|کد مقاله||کد نشریه||سال انتشار||مقاله انگلیسی||ترجمه فارسی||نسخه تمام متن|
|365459||621191||2016||9 صفحه PDF||سفارش دهید||دانلود رایگان|
• We investigate effects of multiple school contexts on academic self-concept.
• We investigate the transition from elementary to secondary school.
• We test for the Big-Fish-Little-Pond Effect (BFLPE) before and after the transition.
• Both school contexts yield BFLPEs on students’ general academic self-concept.
• The BFLPE from elementary school contexts successively diminishes in new contexts.
Academic self-concept (ASC) is subject to substantial change throughout the course of schooling. Besides individual factors, contextual characteristics play an important role in driving changes in self-perception. The abilities of classmates are especially important: Equally able students report lower ASCs when in high-achieving classrooms than when in low-achieving classrooms. This contextual effect is known as the Big-Fish-Little-Pond Effect (BFLPE). Although the BFLPE has been replicated in different settings, little is known about whether it is important across consecutive contexts. Therefore, we analyze the effects of various contexts on students’ ASCs. We draw on a sample of fourth graders, who transitioned from elementary school to secondary school. Using contextual information from both elementary and secondary school, our results indicate that the BFLPE exists in both elementary-school and secondary-school contexts. Yet, when students moved to secondary-school, the BFLPE from elementary school successively diminished and was no longer discernible after one year.

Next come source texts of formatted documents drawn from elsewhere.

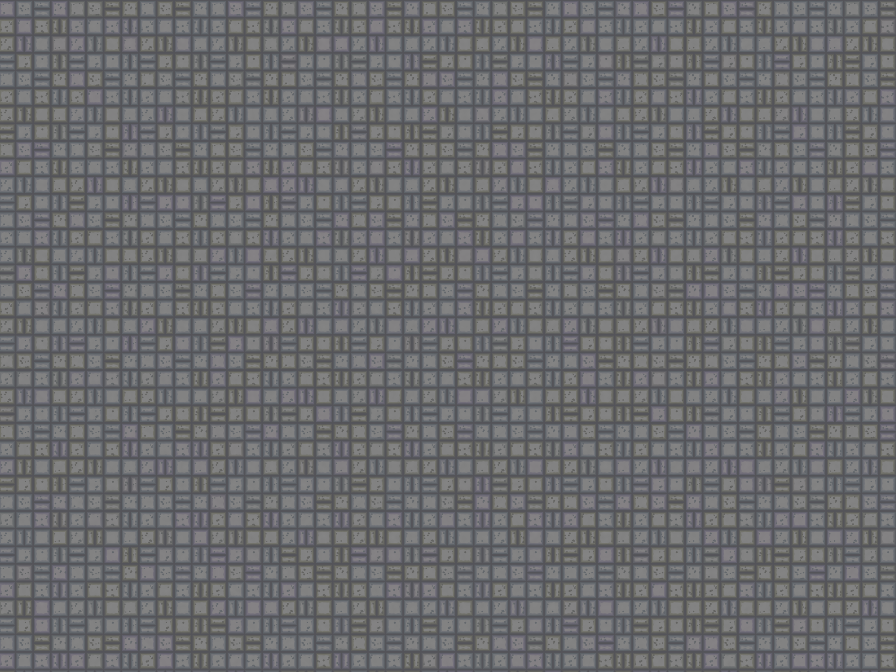
A Shadertoy shader for this pattern:

```glsl
// Small worn stone tiles in a repeating four by four layout, some split into halves.

vec2 hash2(vec2 p) {
    vec3 q = fract(vec3(p.xyx) * vec3(0.1031, 0.1030, 0.0973));
    q += dot(q, q.yzx + 33.33);
    return fract((q.xx + q.yz) * q.zy);
}

float gradientNoise(vec2 p) {
    vec2 i = floor(p), f = fract(p);
    vec2 u = f * f * f * (f * (f * 6.0 - 15.0) + 10.0);
    vec2 o = vec2(0.0, 1.0);
    float a = dot(hash2(i) * 2.0 - 1.0, f);
    float b = dot(hash2(i + o.yx) * 2.0 - 1.0, f - o.yx);
    float c = dot(hash2(i + o.xy) * 2.0 - 1.0, f - o.xy);
    float d = dot(hash2(i + o.yy) * 2.0 - 1.0, f - o.yy);
    return mix(mix(a, b, u.x), mix(c, d, u.x), u.y);
}

// Distance from a point in the unit cell to the nearest joint.
float jointDistance(vec2 p, vec2 slot) {
    float id = slot.x + 4.0 * slot.y;
    bool splitAcross = id == 2.0 || id == 12.0;
    bool splitDown = id == 7.0 || id == 9.0 || id == 15.0;
    vec2 edge = min(p, 1.0 - p);
    if (splitAcross) edge.y = min(edge.y, abs(p.y - 0.5));
    if (splitDown) edge.x = min(edge.x, abs(p.x - 0.5));
    return min(edge.x, edge.y);
}

// Coverage of the small dark pits scattered over one tile.
float pits(vec2 p, vec2 slot, float blur) {
    float wear = hash2(slot + 71.0).x;
    float cover = 0.0;
    for (int i = 0; i < 9; i++) {
        vec2 seed = slot + float(i) * vec2(5.3, 9.7) + 3.0;
        vec2 centre = 0.14 + 0.72 * hash2(seed);
        vec2 r = hash2(seed + 40.0);
        float size = mix(0.03, 0.065, r.x) * step(r.y, wear + 0.1);
        float pit = 1.0 - smoothstep(-blur, blur, length(p - centre) - size);
        cover = max(cover, pit * step(0.001, size));
    }
    return cover;
}

void mainImage(out vec4 fragColor, in vec2 fragCoord) {
    // Rows are counted down from the top edge.
    vec2 fromTop = vec2(fragCoord.x, iResolution.y - fragCoord.y) / iResolution.x;
    vec2 grid = fromTop * 50.85 + vec2(0.12, 0.0);
    float blur = 0.5 * 50.85 / iResolution.x;
    vec2 cell = floor(grid), p = fract(grid);
    vec2 slot = mod(cell, 4.0);

    // Ragged bands from joint to face
    float d = jointDistance(p, slot);
    float ragged = d + 0.05 * gradientNoise(p * 6.0 + slot * 17.0);
    float rim = smoothstep(-blur, blur, d - 0.05);
    float border = smoothstep(-blur, blur, d - 0.115);
    float face = smoothstep(-blur, blur, ragged - 0.19);

    // Cool, warm and faintly violet stones
    vec2 tone = hash2(cell + 11.0);
    float warm = smoothstep(0.5, 0.75, tone.x + 0.35 * gradientNoise(cell * 0.13));
    vec3 rimColor = mix(vec3(0.37, 0.39, 0.41), vec3(0.37, 0.37, 0.36), warm);
    vec3 borderColor = mix(vec3(0.44, 0.45, 0.47), vec3(0.45, 0.45, 0.42), warm);
    vec3 violet = vec3(0.012, -0.012, 0.012) * smoothstep(0.6, 0.9, tone.y) * (1.0 - warm);

    vec3 color = mix(vec3(0.33, 0.33, 0.35), rimColor + violet, rim);
    color = mix(color, borderColor + violet, border);
    color = mix(color, vec3(0.51) + 0.5 * violet, face);

    // Pits and fine grain
    color = mix(color, rimColor, 0.85 * border * pits(p, slot, blur));
    color += 0.015 * rim * gradientNoise(grid * 3.0);

    fragColor = vec4(color, 1.0);
}
```
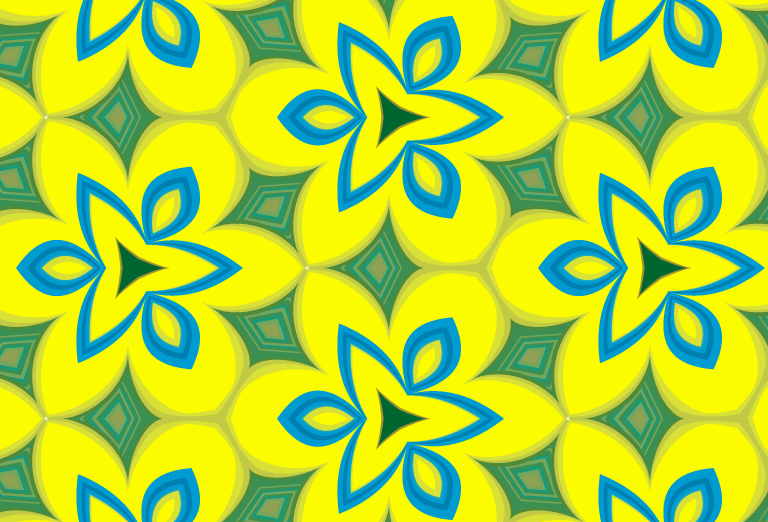
Give the GLSL for this pattern, as a WebGL 1 fragment shader.

```glsl
precision highp float;
uniform vec2 u_resolution;

// Layout: lengths are in units of 1/768 of the canvas width
const float CANVAS_WIDTH = 768.0;
const float SIDE = 174.0;                       // side of the mirrored triangle
const vec2 FLOWER_CENTER = vec2(133.0, 254.0);
const float ROOT3 = 1.7320508;
const int SAMPLES = 4;                          // antialiasing grid per axis

// Shapes
const float STAR_CENTER = 82.0;                 // along the edge from the pinch
const vec3 STAR_SIZE = vec3(67.0, 35.0, 64.0);  // left, right, height
const vec3 HALO_SIZE = vec3(82.0, 62.0, 72.0);
const float STAR_POWER = 0.63;
const float KITE_CENTER = 73.0;
const vec3 KITE_SIZE = vec3(52.0, 29.0, 60.0);
const float SEAM_WIDTH = 4.0;

// Colours
const vec3 YELLOW = vec3(0.99, 0.99, 0.0);
const vec3 PALE = vec3(0.85, 0.88, 0.21);
const vec3 DULL = vec3(0.76, 0.79, 0.27);
const vec3 BLUE = vec3(0.0, 0.61, 0.82);
const vec3 DEEP_BLUE = vec3(0.0, 0.50, 0.69);
const vec3 TURQUOISE = vec3(0.11, 0.66, 0.73);
const vec3 GREEN = vec3(0.23, 0.56, 0.32);
const vec3 MOSS = vec3(0.31, 0.54, 0.23);
const vec3 LEAF = vec3(0.45, 0.65, 0.36);
const vec3 TEAL = vec3(0.10, 0.60, 0.47);
const vec3 OLIVE = vec3(0.57, 0.63, 0.33);
const vec3 DARK_GREEN = vec3(0.0, 0.40, 0.19);
const vec3 TAN = vec3(0.62, 0.57, 0.20);

// Kaleidoscope fold into the triangle (0,0), (SIDE,0), SIDE*(0.5,0.866)
vec2 foldToTriangle(vec2 p) {
  vec2 cell = SIDE * vec2(3.0, ROOT3);
  vec2 a = mod(p + 0.5 * cell, cell) - 0.5 * cell;
  vec2 b = mod(p, cell) - 0.5 * cell;
  vec2 q = dot(a, a) < dot(b, b) ? a : b;
  float angle = degrees(atan(q.y, q.x + 1e-5));
  angle = radians(abs(mod(angle + 60.0, 120.0) - 60.0));
  return length(q) * vec2(cos(angle), sin(angle));
}

// Offset scaled by the left, right and vertical extents
vec2 scaledOffset(vec2 d, vec3 size) {
  return abs(d) / vec2(d.x < 0.0 ? size.x : size.y, size.z);
}

// Height of a concave four-pointed star above its axis
float starHeight(float x, vec3 size) {
  float t = min(scaledOffset(vec2(x, 0.0), size).x, 1.0);
  return size.z * pow(1.0 - pow(t, STAR_POWER), 1.0 / STAR_POWER);
}

// Half width of a leaf; negative past its ends
float leafWidth(float x, float start, float tip, float width) {
  float s = (x - start) / (tip - start);
  return width * s * (1.0 - s) * (1.0 + 0.4 * s);
}

// Half width of a long petal, measured back from its tip
float petalWidth(float back, float slope, float bend) {
  return back * (slope - bend * back);
}

// Half width of one arm of the flower heart
float armWidth(float x, float tip, float width) {
  return width * pow(max(tip - x, 0.0) / (tip - 5.0), 1.3);
}

// Colour bands from a petal's outer rim (0) to its core (1)
vec3 petalBands(float t) {
  if (t < 0.38) return BLUE;
  if (t < 0.66) return DEEP_BLUE;
  if (t < 0.90) return BLUE;
  return TURQUOISE;
}

vec3 kiteBands(float k) {
  if (k < 0.18) return OLIVE;
  if (k < 0.28) return LEAF;
  if (k < 0.36) return TEAL;
  if (k < 0.44) return GREEN;
  if (k < 0.53) return LEAF;
  if (k < 0.60) return TEAL;
  if (k < 0.70) return GREEN;
  if (k < 0.76) return LEAF;
  return GREEN;
}

vec3 patternColor(vec2 p) {
  p = foldToTriangle(p);
  vec3 color = YELLOW;

  // Seam, halo and star; edge.x runs from the pinch, edge.y away from the seam
  vec2 fromPinch = p - vec2(SIDE, 0.0);
  vec2 edge = vec2(dot(fromPinch, vec2(-0.5, 0.5 * ROOT3)), -dot(fromPinch, vec2(0.5 * ROOT3, 0.5)));
  float x = edge.x - STAR_CENTER;
  float toJunction = length(p - SIDE * vec2(0.5, 0.5 * ROOT3));
  float star = starHeight(x, STAR_SIZE);
  float halo = starHeight(x, HALO_SIZE) + SEAM_WIDTH + 11.0 * exp(-toJunction / 14.0);
  if (edge.y < halo) color = PALE;
  if (edge.y < mix(star, halo, 0.4)) color = DULL;
  if (edge.y < star) {
    vec2 k = scaledOffset(vec2(edge.x - KITE_CENTER, edge.y), KITE_SIZE);
    vec2 s = pow(scaledOffset(vec2(x, edge.y), STAR_SIZE), vec2(STAR_POWER));
    color = s.x + s.y > 0.91 ? MOSS : kiteBands(k.x + k.y);
  }
  if (length(fromPinch) < 1.6) color = vec3(0.95, 0.96, 0.85);

  // Long petal along the x axis
  float rim = petalWidth(110.0 - p.x, 0.78, 0.0055);
  float core = petalWidth(86.0 - p.x, 0.66, 0.0047);
  float t = (rim - p.y) / max(rim - core, 0.6);
  if (p.x < 110.0 && t > 0.0) color = t < 1.0 ? petalBands(t) : (t < 1.14 ? PALE : YELLOW);

  // Round petal along the 60 degree axis
  vec2 r = vec2(dot(p, vec2(0.5, 0.5 * ROOT3)), dot(p, vec2(0.5 * ROOT3, -0.5)));
  rim = leafWidth(r.x, 28.0, 117.0, 93.0);
  core = leafWidth(r.x, 40.0, 91.0, 40.0);
  t = (rim - r.y) / max(rim - core, 0.6);
  if (r.x > 28.0 && t > 0.0) color = t < 1.0 ? petalBands(t) : (t < 1.4 ? PALE : YELLOW);

  // Three-armed heart
  if (p.y < armWidth(p.x, 37.0, 11.5)) color = TAN;
  if (p.y < armWidth(p.x, 32.0, 9.0)) color = DARK_GREEN;
  return color;
}

void main() {
  vec3 sum = vec3(0.0);
  for (int i = 0; i < SAMPLES; i++) {
    for (int j = 0; j < SAMPLES; j++) {
      vec2 offset = (vec2(float(i), float(j)) + 0.5) / float(SAMPLES) - 0.5;
      vec2 position = (gl_FragCoord.xy + offset) / u_resolution.x * CANVAS_WIDTH;
      sum += patternColor(position - FLOWER_CENTER);
    }
  }
  gl_FragColor = vec4(sum / float(SAMPLES * SAMPLES), 1.0);
}
```
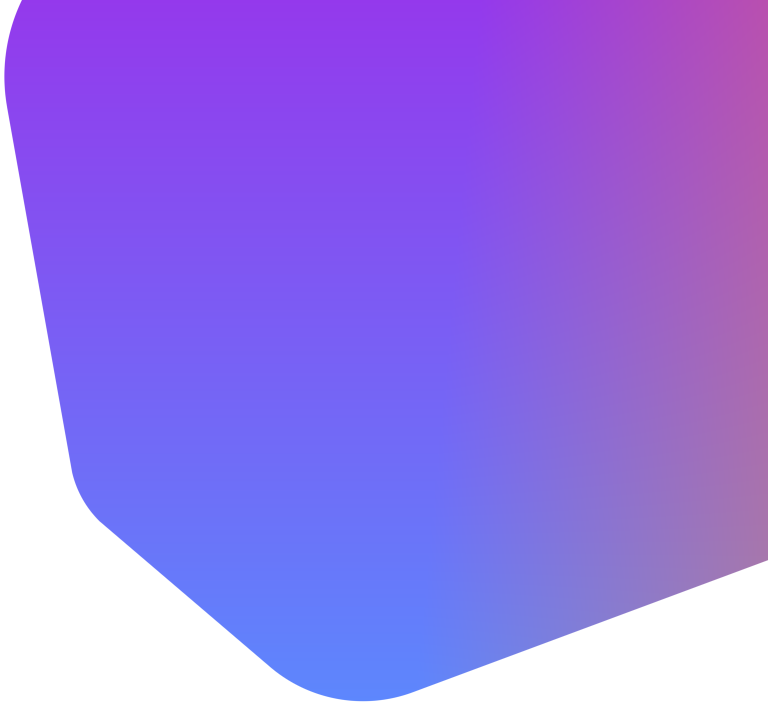
Write a Shadertoy shader that draws this background.

```glsl
// A large rounded polygon on white, with a violet to blue gradient and a warm glow on the right.

#define VIOLET      vec3(0.580, 0.224, 0.925)
#define BLUE        vec3(0.363, 0.532, 0.992)
#define ORANGE      vec3(0.976, 0.463, 0.275)
#define PAPER       vec3(1.0)
#define GLOW_START  0.585   // where the glow begins on the bottom edge
#define GLOW_SLANT  0.093   // shift of that start per unit of height
#define GLOW_RATE   0.90    // gain in opacity per unit of width

// Outward edge normals, in degrees counterclockwise from the right
#define TOP_EDGE    90.0
#define LEFT_EDGE   190.1
#define LOWER_EDGE  229.5
#define BOTTOM_EDGE 290.4

vec2 direction(float degrees) {
    float angle = radians(degrees);
    return vec2(cos(angle), sin(angle));
}

float cross2(vec2 a, vec2 b) {
    return a.x * b.y - a.y * b.x;
}

// Signed distance to two half planes that meet in an arc about the centre
float roundedCorner(vec2 p, vec2 centre, float radius, float firstEdge, float nextEdge) {
    vec2 q = p - centre;
    vec2 a = direction(firstEdge);
    vec2 b = direction(nextEdge);
    bool facesArc = cross2(a, q) > 0.0 && cross2(q, b) > 0.0;
    float reach = facesArc ? length(q) : max(dot(q, a), dot(q, b));
    return reach - radius;
}

// Intersection of the three corners
float polygon(vec2 p) {
    float d = roundedCorner(p, vec2(0.2534, 0.8921), 0.2472, TOP_EDGE, LEFT_EDGE);
    d = max(d, roundedCorner(p, vec2(0.2408, 0.3654), 0.1427, LEFT_EDGE, LOWER_EDGE));
    return max(d, roundedCorner(p, vec2(0.5127, 0.2116), 0.2020, LOWER_EDGE, BOTTOM_EDGE));
}

// Vertical gradient under a slanted glow
vec3 surfaceColor(vec2 p) {
    vec3 base = mix(BLUE, VIOLET, clamp(p.y, 0.0, 1.0));
    float glow = GLOW_RATE * (p.x - GLOW_START - GLOW_SLANT * p.y);
    return mix(base, ORANGE, clamp(glow, 0.0, 1.0));
}

void mainImage(out vec4 fragColor, in vec2 fragCoord) {
    // Units of the canvas height
    vec2 p = fragCoord / iResolution.y;
    float pixel = 1.0 / iResolution.y;

    // Smooth edge about one pixel wide
    float coverage = 1.0 - smoothstep(-0.7 * pixel, 0.7 * pixel, polygon(p));
    fragColor = vec4(mix(PAPER, surfaceColor(p), coverage), 1.0);
}
```
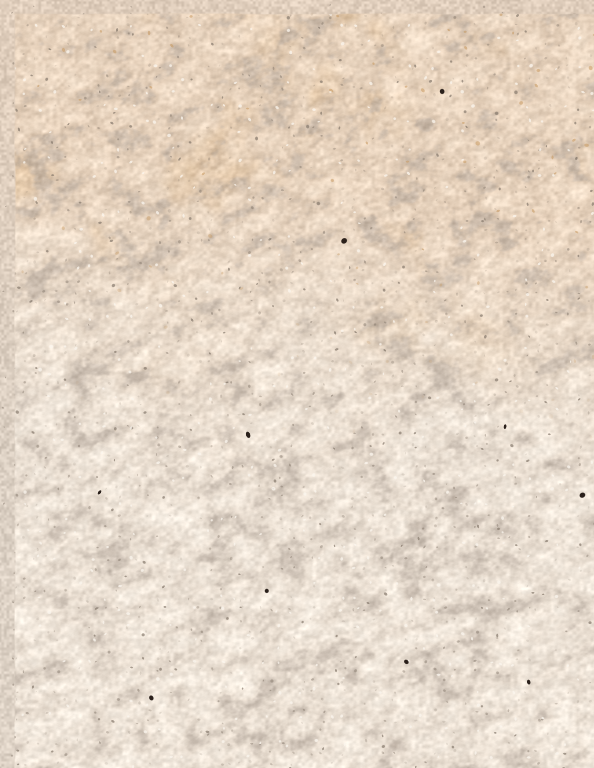
This texture is drawn by a WebGL 1 fragment shader. Its source:

```glsl
precision highp float;
uniform vec2 u_resolution;

#define MOTTLE_SCALE 36.0
#define MOTTLE_DEPTH 0.20
#define GRAIN_SCALE 210.0
#define GRAIN_DEPTH 0.10
#define RELIEF_DEPTH 0.13
#define STAIN_DEPTH 0.55
#define MARGIN_LEFT 0.0195
#define MARGIN_TOP 0.018

const vec3 PALE_CREAM = vec3(0.918, 0.875, 0.825);
const vec3 WARM_SAND = vec3(0.900, 0.818, 0.732);
const vec3 OCHRE = vec3(0.84, 0.70, 0.53);
const vec3 ASH = vec3(0.79, 0.755, 0.72);
const vec3 DARK_FLECK = vec3(0.52, 0.47, 0.42);
const vec3 RUST_FLECK = vec3(0.78, 0.60, 0.38);
const vec3 WHITE_FLECK = vec3(0.985, 0.965, 0.935);
const vec3 SOOT = vec3(0.13, 0.09, 0.07);
const vec3 MARGIN_TONE = vec3(0.875, 0.805, 0.735);

float hash(vec2 p) {
  vec3 q = fract(vec3(p.xyx) * 0.1031);
  q += dot(q, q.yzx + 33.33);
  return fract((q.x + q.y) * q.z);
}

float noise(vec2 p) {
  vec2 cell = floor(p);
  vec2 f = fract(p);
  f = f * f * (3.0 - 2.0 * f);
  float low = mix(hash(cell), hash(cell + vec2(1.0, 0.0)), f.x);
  float high = mix(hash(cell + vec2(0.0, 1.0)), hash(cell + 1.0), f.x);
  return mix(low, high, f.y);
}

mat2 rotation(float a) {
  return mat2(cos(a), sin(a), -sin(a), cos(a));
}

// Layered noise centred on zero
float fbm(vec2 p) {
  float sum = 0.0;
  float weight = 0.5;
  for (int i = 0; i < 4; i++) {
    sum += weight * (noise(p) - 0.5);
    p = rotation(0.6) * p * 2.03 + 17.3;
    weight *= 0.55;
  }
  return sum;
}

// One ragged speck at most in each cell; radius is in canvas heights
float specks(vec2 p, float cells, float share, float radius, float seed) {
  vec2 q = p * cells + seed;
  vec2 id = floor(q);
  vec2 centre = 0.25 + 0.5 * vec2(hash(id + 3.7), hash(id + 9.1));
  vec2 d = rotation(6.28 * hash(id + 5.3)) * (fract(q) - centre) / cells;
  d.y *= 1.0 + 0.8 * hash(id + 7.9);
  float size = radius * mix(0.55, 1.0, hash(id + 1.9));
  float edge = 0.75 / u_resolution.y;
  float disc = 1.0 - smoothstep(size - edge, size + edge, length(d));
  return disc * step(hash(id), share);
}

// Felted surface, lit from the upper left
float relief(vec2 p) {
  vec2 along = rotation(-0.35) * p * vec2(1.0, 1.45);
  return fbm(along * 62.0 + 40.0);
}

vec3 paper(vec2 p) {
  // Warm top fading to a pale base, with broad stains
  float drift = fbm(p * 5.0 + 8.0);
  float warmth = smoothstep(0.36, 0.80, p.y + 0.22 * drift);
  vec3 col = mix(PALE_CREAM, WARM_SAND, warmth);
  float stain = smoothstep(0.06, 0.36, fbm(p * 9.0 + 51.0)) * smoothstep(0.45, 0.75, p.y);
  col = mix(col, OCHRE, STAIN_DEPTH * stain);

  // Ashy blotches and pale fibre clumps
  vec2 tilted = rotation(-0.3) * p * vec2(1.0, 1.35);
  float mottle = fbm(tilted * MOTTLE_SCALE);
  col = mix(col, ASH, 0.55 * smoothstep(0.04, 0.28, -mottle));
  col += MOTTLE_DEPTH * mottle * vec3(0.85, 1.0, 1.1);
  vec2 toLight = vec2(-0.0022, 0.0030);
  col += RELIEF_DEPTH * (relief(p) - relief(p + toLight));
  col += GRAIN_DEPTH * (noise(p * GRAIN_SCALE) - 0.5);

  // Flecks cluster in the darker blotches
  float cluster = mix(0.35, 1.0, smoothstep(0.10, -0.15, mottle));
  col = mix(col, DARK_FLECK, 0.50 * cluster * specks(p, 75.0, 0.24, 0.0021, 11.0));
  col = mix(col, DARK_FLECK, 0.70 * specks(p, 48.0, 0.10, 0.0024, 37.4));
  col = mix(col, RUST_FLECK, 0.55 * warmth * specks(p, 42.0, 0.12, 0.0030, 71.2));
  col = mix(col, WHITE_FLECK, 0.75 * specks(p, 58.0, 0.17, 0.0025, 93.6));
  return mix(col, SOOT, 0.95 * specks(p, 9.0, 0.14, 0.0042, 23.5));
}

// Smooth border with fine, even grain
vec3 margin(vec2 p) {
  float grain = noise(p * 290.0) - 0.5;
  vec3 tone = mix(MARGIN_TONE - vec3(0.015, -0.01, -0.03), MARGIN_TONE, smoothstep(0.3, 0.95, p.y));
  vec3 col = tone + 0.13 * grain + 0.06 * fbm(p * 24.0);
  return mix(col, DARK_FLECK, 0.5 * specks(p, 80.0, 0.12, 0.0016, 5.0));
}

void main() {
  vec2 p = gl_FragCoord.xy / u_resolution.y;
  float wobble = 0.002 * (noise(p * 40.0) - 0.5);
  float inset = min(p.x - MARGIN_LEFT, 1.0 - MARGIN_TOP - p.y) + wobble;
  float sheet = smoothstep(-0.0015, 0.0015, inset);
  gl_FragColor = vec4(mix(margin(p), paper(p), sheet), 1.0);
}
```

Journal: Learning and Instruction - Volume 45, October 2016, Pages 31–39